Date of Award

Spring 2021

Document Type

Open Access Dissertation


Mechanical Engineering

First Advisor

Jamil Khan

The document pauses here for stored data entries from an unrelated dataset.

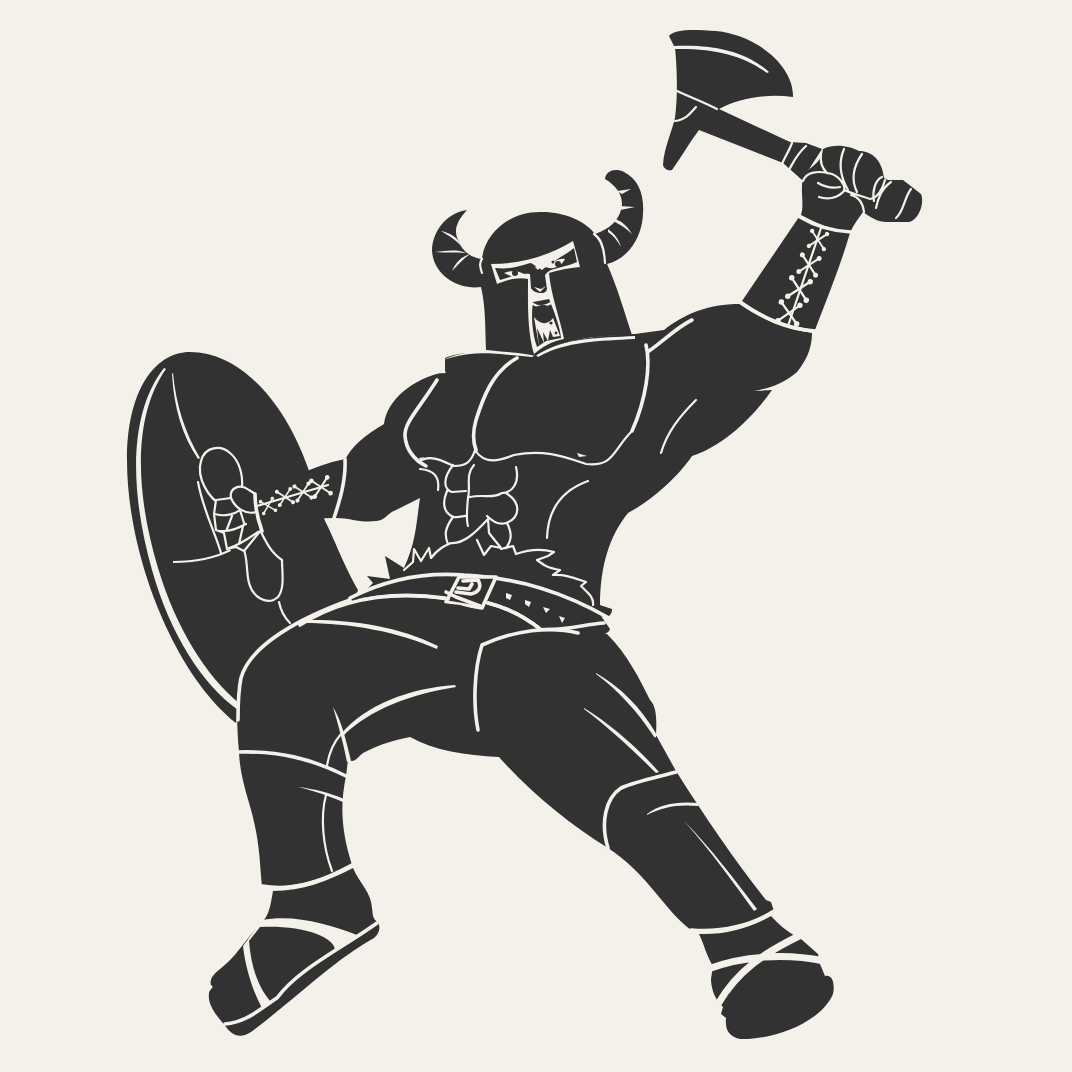
<!DOCTYPE html>
<html lang="en">
<head>
<meta charset="utf-8">
<title>Viking warrior</title>
<style>
:root { --paper: #f4f1ea; --ink: #323232; }
html, body { margin: 0; background: var(--paper); overflow: hidden; }
svg { display: block; width: 1072px; height: 1072px; }
.ink { fill: var(--ink); }
.paper { fill: var(--paper); }
.line { fill: none; stroke: var(--paper); stroke-width: 2.2; stroke-linecap: round; stroke-linejoin: round; }
.bold { stroke-width: 3.6; }
.strap { stroke-width: 7; stroke-linecap: butt; }
</style>
</head>
<body>
<svg viewBox="0 0 1072 1072" role="img" aria-label="Shouting viking in a horned helmet, swinging an axe and holding a round shield">
<defs>
  <g id="lace">
    <path class="line" stroke-width="3" d="M-9 -9 L9 9 M9 -9 L-9 9"/>
    <g class="paper"><circle cx="-9" cy="-9" r="2.6"/><circle cx="9" cy="-9" r="2.6"/><circle cx="-9" cy="9" r="2.6"/><circle cx="9" cy="9" r="2.6"/></g>
  </g>
</defs>

<g id="shield">
  <path class="ink" d="M236 723 C176 676 127 558 127 460 C127 390 155 352 190 352 C240 352 285 402 308 468 L325 521 C333 536 345 568 358 590 L350 612 L300 640 L245 680Z"/>
  <path class="paper" d="M164 368 C128 414 130 492 152 570 C170 634 202 684 238 710 L240 704 C206 676 176 628 158 568 C134 488 134 414 166 369Z"/>
  <path class="paper" d="M173 373 C176 405 185 433 200 458 L198 459 C182 435 174 408 172 374Z"/>
  <path class="paper" d="M173 561 C195 561 215 557 230 549 L231 551 C215 559 196 563 173 563Z"/>
  <path class="line" d="M279 602 C281 612 285 618 290 623"/>
  <path class="ink line" style="fill:var(--ink)" d="M222 505 C209 499 196 478 201 461 C205 446 221 445 230 453 C240 461 243 476 242 488Z"/>
  <path class="line" style="fill:var(--ink)" d="M243 548 C248 557 246 572 249 583 C253 598 268 606 278 597 C285 588 282 572 282 560 C270 552 265 540 259 528Z"/>
  <path class="line" d="M198 482 C203 510 215 532 221 553"/>
</g>

<g id="shield-hand">
  <path class="line" style="fill:var(--ink)" d="M216 500 L231 498 C229 488 240 483 249 490 L257 495 L261 530 L244 551 L236 547 L227 549 L224 533 L216 530 L214 514Z"/>
  <path class="line" d="M231 498 C235 508 246 515 256 512 M215 514 C225 517 235 514 240 510 M220 531 C230 532 238 528 246 524 M229 548 C237 546 245 541 258 532 M240 510 L244 523 M232 516 L227 529 M243 526 L239 544"/>
</g>

<g id="torso">
  <path class="ink" d="M445 358 C462 351 478 353 490 353 L532 357 C565 336 605 336 635 334 L664 330 C684 314 708 304 740 304 C760 319 785 329 812 333 C812 350 805 362 797 372 C783 384 770 388 754 391 L772 390 C750 421 722 446 692 456 C678 477 652 500 628 513 C610 535 600 565 600 606 L360 596 L373 583 L367 576 L390 579 L385 556 L404 568 C416 542 416 525 420 498 L396 510 C386 514 386 520 376 521 C358 523 348 517 333 518 L345 460 C351 447 365 435 384 424 C387 400 413 378 445 372Z"/>
  <path class="ink" d="M333 518 C308 518 283 526 261 531 C255 518 254 504 255 494 C282 484 310 466 345 459 L347 485Z"/>
  <path class="line bold" d="M255 494 C255 508 258 520 262 531 M345 459 C346 480 340 500 334 518"/>
  <path class="paper" d="M443 360 C465 352 490 352 520 355 L519 353 C490 349 465 350 443 360Z M410 377 C419 370 432 370 445 371 L446 373 C434 374 422 372 410 377Z M536 355 C565 337 600 338 635 336 L635 339 C600 341 566 341 538 357Z"/>
  <g class="line">
    <path class="bold" d="M437 380 C418 410 404 423 405 436 C406 448 411 458 426 466"/>
    <path class="bold" d="M517 358 C492 372 483 398 476 420 C472 434 473 442 476 450"/>
    <path class="bold" d="M646 345 C651 365 646 400 632 431"/>
    <path class="bold" d="M649 351 C665 340 677 327 692 320"/>
    <path d="M418 462 C430 454 441 460 454 466 C465 466 471 463 475 450 C485 466 501 460 514 455 C545 449 565 457 586 464 C614 467 612 451 632 431"/>
    <path d="M453 465 C443 478 443 489 452 492 L466 491 M447 491 C441 505 445 514 454 517 C460 518 464 515 467 516 M453 517 C445 528 444 535 448 544 M474 465 C465 475 471 486 468 498 C467 508 466 520 468 526 M470 497 C483 494 493 499 502 493 C512 493 520 483 516 467 M506 493 C522 503 520 518 506 523 C497 526 490 519 487 516 M507 523 C513 535 511 541 506 548"/>
    <path d="M420 469 C432 470 440 475 438 490 M588 481 C563 490 548 507 547 538"/>
    <path d="M696 400 C680 416 667 432 661 453"/>
  </g>
  <path class="paper" d="M577 453 L587 456 L579 457Z M419 458 L425 457 L420 460Z"/>
</g>

<g id="shield-bracer-laces">
  <path class="line" d="M257 506 L328 485"/>
  <use href="#lace" transform="translate(268 506) rotate(-15) scale(.68)"/>
  <use href="#lace" transform="translate(285 497) rotate(-12) scale(.76)"/>
  <use href="#lace" transform="translate(303 492) rotate(-12) scale(.8)"/>
  <use href="#lace" transform="translate(321 487) rotate(-12) scale(.9)"/>
</g>

<g id="fur-belt">
  <path class="ink" d="M350 598 C380 582 420 572 462 573 C520 578 560 596 588 601 L612 609 C612 617 606 618 601 616 L610 629 C608 635 600 635 596 634 L540 629 L460 640 L340 650Z"/>
  <path class="line" d="M404 570 L413 562 L414 549 L421 561 L429 548 L431 558 C438 549 444 546 451 543 C464 544 476 532 488 519 L489 533 L501 548 L491 546 L484 555 L477 540"/>
  <path class="line" d="M501 549 L513 546 L516 554 C527 550 540 548 554 552 L548 556 L537 560 C545 566 548 568 560 570 L553 575 C565 574 574 578 586 582 L581 586 C588 593 594 597 593 605"/>
  <path class="line bold" d="M350 598 C385 580 425 572 464 575 C520 578 565 593 609 618"/>
  <path class="line bold" d="M300 625 C345 596 395 591 445 598 M488 603 C508 608 524 616 540 629 C562 632 585 624 604 623"/>
  <path class="line bold" style="fill:var(--ink)" d="M459 577 L496 577 L482 608 L446 602Z"/>
  <path class="line bold" d="M463 581 L478 580 C482 587 479 592 471 594 L456 592 M458 588 L469 589 L472 584 M446 592 L456 597 L480 606"/>
  <path class="paper" d="M506 593 L512 595 L510 600 L506 598Z M525 600 L531 602 L529 607 L525 604Z M543 607 L550 609 L546 613Z M559 616 L565 618 L562 623Z"/>
</g>

<g id="legs">
  <path class="ink" d="M348 600 C300 618 245 646 239 682 C236 705 237 730 239 752 C240 780 250 802 254 822 C260 846 260 870 262 886 C297 889 326 877 352 865 C341 830 340 805 346 776 L348 760 C356 764 358 755 365 752 C380 744 395 740 410 737 C435 751 465 755 499 757 C529 791 570 825 608 848 C648 874 664 910 691 930 C722 933 752 924 774 911 L771 902 L766 900 C735 861 707 820 676 771 L656 735 C657 717 656 706 650 700 C640 680 628 655 607 634 L540 627 L460 605 L380 596Z"/>
  <path class="line bold" d="M350 600 C300 618 250 645 241 678 C238 692 238 708 238 720"/>
  <path class="line bold" d="M300 625 C345 596 395 591 448 599 M488 603 C508 608 524 616 540 629"/>
  <path class="paper" d="M303 620 C350 619 398 626 438 646 L437 649 C398 632 352 623 303 623Z M455 685 C410 688 365 705 341 734 L343 736 C370 709 412 694 456 687Z M596 673 C620 687 640 706 657 735 L655 738 C637 711 618 690 596 674Z M584 708 C610 724 635 745 659 772 L656 773 C632 749 608 727 584 709Z"/>
  <path class="line bold" d="M578 633 C550 626 515 630 482 645 C474 670 473 705 478 730"/>
  <path class="paper" d="M333 707 C342 722 346 740 351 761 L347 762 C343 742 338 724 333 707Z"/>
  <path class="line" d="M341 734 C334 742 329 752 327 766"/>
  <path class="line bold" d="M239 752 C278 751 310 758 346 776 M262 886 C297 892 326 879 352 865"/>
  <path class="line" d="M326 795 C320 817 323 847 332 871"/>
  <path class="paper" d="M298 787 C315 789 330 793 344 799 L343 802 C329 796 315 791 298 787Z M647 814 C660 804 678 801 699 803 L698 806 C678 804 662 807 647 815Z M684 821 C710 847 735 880 757 909 L754 911 C733 882 710 850 684 821Z"/>
  <path class="line bold" d="M608 848 C600 822 606 798 621 788 C637 781 658 777 676 772 M691 930 C722 933 752 925 774 911"/>
</g>

<g id="left-sandal">
  <path class="ink" d="M273 891 C302 891 328 881 353 868 C360 884 371 892 372 908 C373 914 372 919 378 922 C381 928 379 934 374 938 C334 960 294 1000 251 1032 C242 1038 233 1037 226 1027 C219 1018 207 1006 209 993 C210 988 215 988 211 985 C208 976 221 969 227 963 C240 951 245 940 264 920 C270 912 271 902 273 891Z"/>
  <path class="line bold" d="M225 1024 C247 1022 260 1009 277 998 C298 969 344 947 377 923"/>
  <path class="paper" d="M262 920 C294 914 329 924 357 935 L335 950 C334 936 301 925 260 927 L249 941 C251 965 257 986 271 1002 L262 1008 C252 990 245 965 243 946Z"/>
</g>

<g id="right-sandal">
  <path class="ink" d="M699 934 C725 935 750 928 771 916 C779 925 789 933 801 939 L818 954 L820 964 L825 976 C833 974 835 985 833 994 C821 1022 775 1040 740 1039 C728 1036 725 1029 726 1018 L721 1014 L723 1007 C713 998 711 985 711 979 L713 966 C706 955 704 944 699 934Z"/>
  <path class="line strap" d="M708 969 C742 956 785 953 824 961 M718 1004 C738 970 764 953 801 935"/>
</g>

<g id="helmet">
  <path class="ink" d="M481 287 C460 290 434 277 432 251 C432 232 446 213 467 210 C456 222 453 231 459 242 C463 252 472 258 482 259 C484 237 506 211 542 212 C566 212 586 222 595 234 C613 228 621 217 622 204 C622 193 615 185 605 179 C606 170 616 168 624 172 C640 180 646 198 642 223 C638 244 624 260 607 264 C617 286 625 314 632 335 C600 336 565 337 535 356 C525 353 505 352 486 350 C485 330 486 308 481 287Z"/>
  <g class="paper">
    <path d="M441 231 C450 233 458 237 461 246 C455 239 449 236 441 231Z M435 252 C445 251 457 249 466 253 C456 252 446 253 435 252Z M452 271 C456 262 461 257 470 254 C462 260 458 265 452 271Z M617 191 L631 189 L622 194Z M619 206 L635 207 L620 210Z M615 219 C622 221 628 227 632 234 C627 229 621 225 615 222Z M608 229 C615 234 619 240 621 247 C617 240 613 235 608 232Z"/>
  </g>
  <path class="line" d="M482 259 C479 263 480 267 482 273 M594 234 C600 238 604 245 605 263"/>
  <path class="paper" d="M491 264 C521 264 548 256 573 241 C575 248 577 255 580 267 C569 268 558 270 549 273 C551 296 560 318 564 339 C552 341 542 347 534 354 C527 331 528 303 528 279 C518 277 506 280 497 284Z"/>
</g>

<g id="face">
  <g class="ink">
    <path d="M495 268 C512 270 522 265 531 263 L542 270 C552 261 566 255 574 248 L577 262 C562 269 550 267 545 275 L547 289 C546 296 533 293 531 288 L530 274 C520 273 510 277 500 280Z"/>
    <path d="M533 302 L549 299 C556 316 560 328 561 338 L546 341 L537 347 C532 333 531 315 533 302Z"/>
  </g>
  <g class="paper">
    <path d="M504 273 C512 270 519 270 527 276 L515 278Z M545 267 C552 262 559 258 565 259 C561 267 553 270 545 267Z M534 287 L541 289 L546 286 L540 292Z M535 267 L543 260 L541 266 L538 270Z"/>
    <path d="M534 317 C540 325 548 325 553 318 L560 336 L553 337 L550 330 L548 341 L543 332 L544 343 L537 328 L539 346Z"/>
  </g>
  <path class="line" d="M538 263 L533 262 M533 304 C538 307 545 307 551 303"/>
  <g class="ink"><circle cx="515" cy="273" r="3"/><circle cx="558" cy="264" r="3"/><circle cx="553" cy="262" r="1.5"/><circle cx="551" cy="323" r="1.6"/><circle cx="556" cy="333" r="1.4"/><path d="M533 309 C540 303 550 304 553 311 C553 319 543 322 538 317Z"/></g>
</g>

<g id="axe">
  <path class="ink" d="M669 36 C676 28 697 30 716 31 C757 35 794 66 793 97 C765 93 737 99 719 109 L790 142 L806 143 L822 149 L802 180 L783 163 L699 130 C689 143 682 156 672 170 C668 171 664 169 663 165 C664 148 671 134 675 118 C678 95 677 67 675 48Z"/>
  <path class="paper" d="M674 46 C712 44 746 51 769 72 L767 73 C743 55 713 48 674 49Z"/>
  <path class="line" d="M677 91 C690 97 704 102 717 109 M675 121 C685 120 690 114 696 107 M792 143 C789 151 785 157 782 164 M806 146 C796 155 793 163 789 170"/>
  <path class="ink" d="M862 180 L903 180 L921 194 C925 204 918 220 909 222 L887 222 L862 211Z"/>
</g>

<g id="axe-hand">
  <path class="ink" d="M804 173 C815 165 822 160 823 149 C835 143 850 146 859 151 C872 151 882 160 884 178 C892 183 902 184 907 190 C908 204 901 219 889 222 C879 223 870 217 863 212 C857 220 853 226 851 231 C832 231 815 222 801 215 C805 204 799 190 804 173Z"/>
  <g class="line">
    <path d="M803 181 C806 172 818 170 832 174 C840 177 846 186 844 191 C838 198 828 200 819 197 M818 183 C823 186 830 189 840 187 M821 153 C820 163 822 168 827 173 M844 149 C838 163 841 178 848 190 M862 154 C853 167 851 180 857 192 M882 177 C875 180 872 192 874 201 M891 182 C881 189 878 199 876 208 M911 189 C904 198 904 211 896 218 M844 190 C853 194 862 196 870 199 C878 198 883 188 885 180 M864 212 C863 203 859 197 851 195"/>
  </g>
</g>

<g id="axe-bracer">
  <path class="ink" d="M742 301 L799 217 C815 226 832 231 850 233 C840 267 826 301 815 330 C784 326 763 316 742 301Z"/>
  <path class="line bold" d="M800 217 C815 226 832 231 851 232 M741 303 C762 317 785 329 815 331"/>
  <path class="line" d="M821 228 L788 326"/>
  <use href="#lace" transform="translate(818 240) rotate(12) scale(.85)"/>
  <use href="#lace" transform="translate(809 265) rotate(12) scale(.95)"/>
  <use href="#lace" transform="translate(799 289) rotate(12) scale(1.05)"/>
  <use href="#lace" transform="translate(789 313) rotate(10) scale(1.05)"/>
</g>
</svg>
</body>
</html>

Spray cooling has gained increasing interest over the last three decades due to its high thermal performance as a direct cooling technique. Researchers are investigating spray cooling in thermal management systems for electronic applications, particularly focusing on the use of dielectric fluids including FC-72, FC-87, ammonia, and refrigerants such as R113 and R134a. Their studies indicate that the usage of dielectric fluids as a working fluid in spray cooling systems is promising and has significant thermal performance enhancement, which is suitable for a wide range of electronic applications. However, several deficiencies have been identified with the working fluids studied thus far, such as flammability, toxicity, corrosivity, and negative impact on the environment. In this dissertation, the performance of spray cooling combined with a modified refrigeration system was experimentally investigated. Two objectives were explored in detail. The first was to design, build, and test an experimental facility that can be used to study a spray cooling system working with refrigerants. The second objective was to investigate the performance of the new low global warming potential (GWP) refrigerants R450a and R513a in spray cooling as an alternative to the refrigerant R134a, which was selected as the baseline for the performance comparison. A spray cooling system, combined with a modified refrigeration system, was designed and built to operate as a prototype for electronic cooling applications. The system was designed to perform multi-tasks, including the operation as an independent spray cooling system, an independent refrigeration system, or an integrated spray cooling refrigeration system. Furthermore, the performance of each of the refrigerants R134a, R450a, and R513a during spray cooling was experimentally evaluated by investigating the influence of various operating conditions. Under the same operating pressure and volumetric flow rate, R450a demonstrated enhanced performance compared to that of R134a and R513a. The overall cooling performance of R450a was higher than that of R134a by ~20%, 25%, and 23% at the chamber pressure of 0.5 MPa and nozzle inlet pressures of 0.7, 0.8, and 0.9 MPa, respectively. On the other hand, under the same operating pressures, the overall cooling performance of R513a was lower than that of R134a by approximately 27%, 25%, and 14%. The maximum heat transfer coefficient (HTC) obtained for R134a, R450a, and R513a were 37.51, 58.94, and 35.95 kW·m-2.K-1, respectively. Furthermore, the critical heat flux (CHF) of R134a, R450a, and R513a were 148.11, 154.83, and 131.88, respectively. The CHF of R450a was approximately 17% more than that of R134a at the lower volumetric flow rate (2.88 × 10-6 m3·s-1), and 4.3% more at the highest volumetric flow rate (3.68 × 10-6 m3·s-1). Meanwhile, the CHF of R513a was lower than that of R134a by approximately 22% and by11% under the same two flow rate conditions, respectively. A slight variation was seen in the performance of the three working fluids based on the saturation temperature in terms of CHF and HTC. Finally, the thermal performance of the new combined spray-refrigeration system was evaluated in terms of the coefficient of performance (COP) while using R450a and R513a as working fluids. The results indicated a slight enhancement of the COP by 17.8% for R450a and 16% for R513a. In conclusion, R450a can be considered a reasonably good substitute for R134a in spray cooling and refrigeration systems. Although R513A had a lower heat transfer performance than that of R134a, it may still be used in spray cooling applications.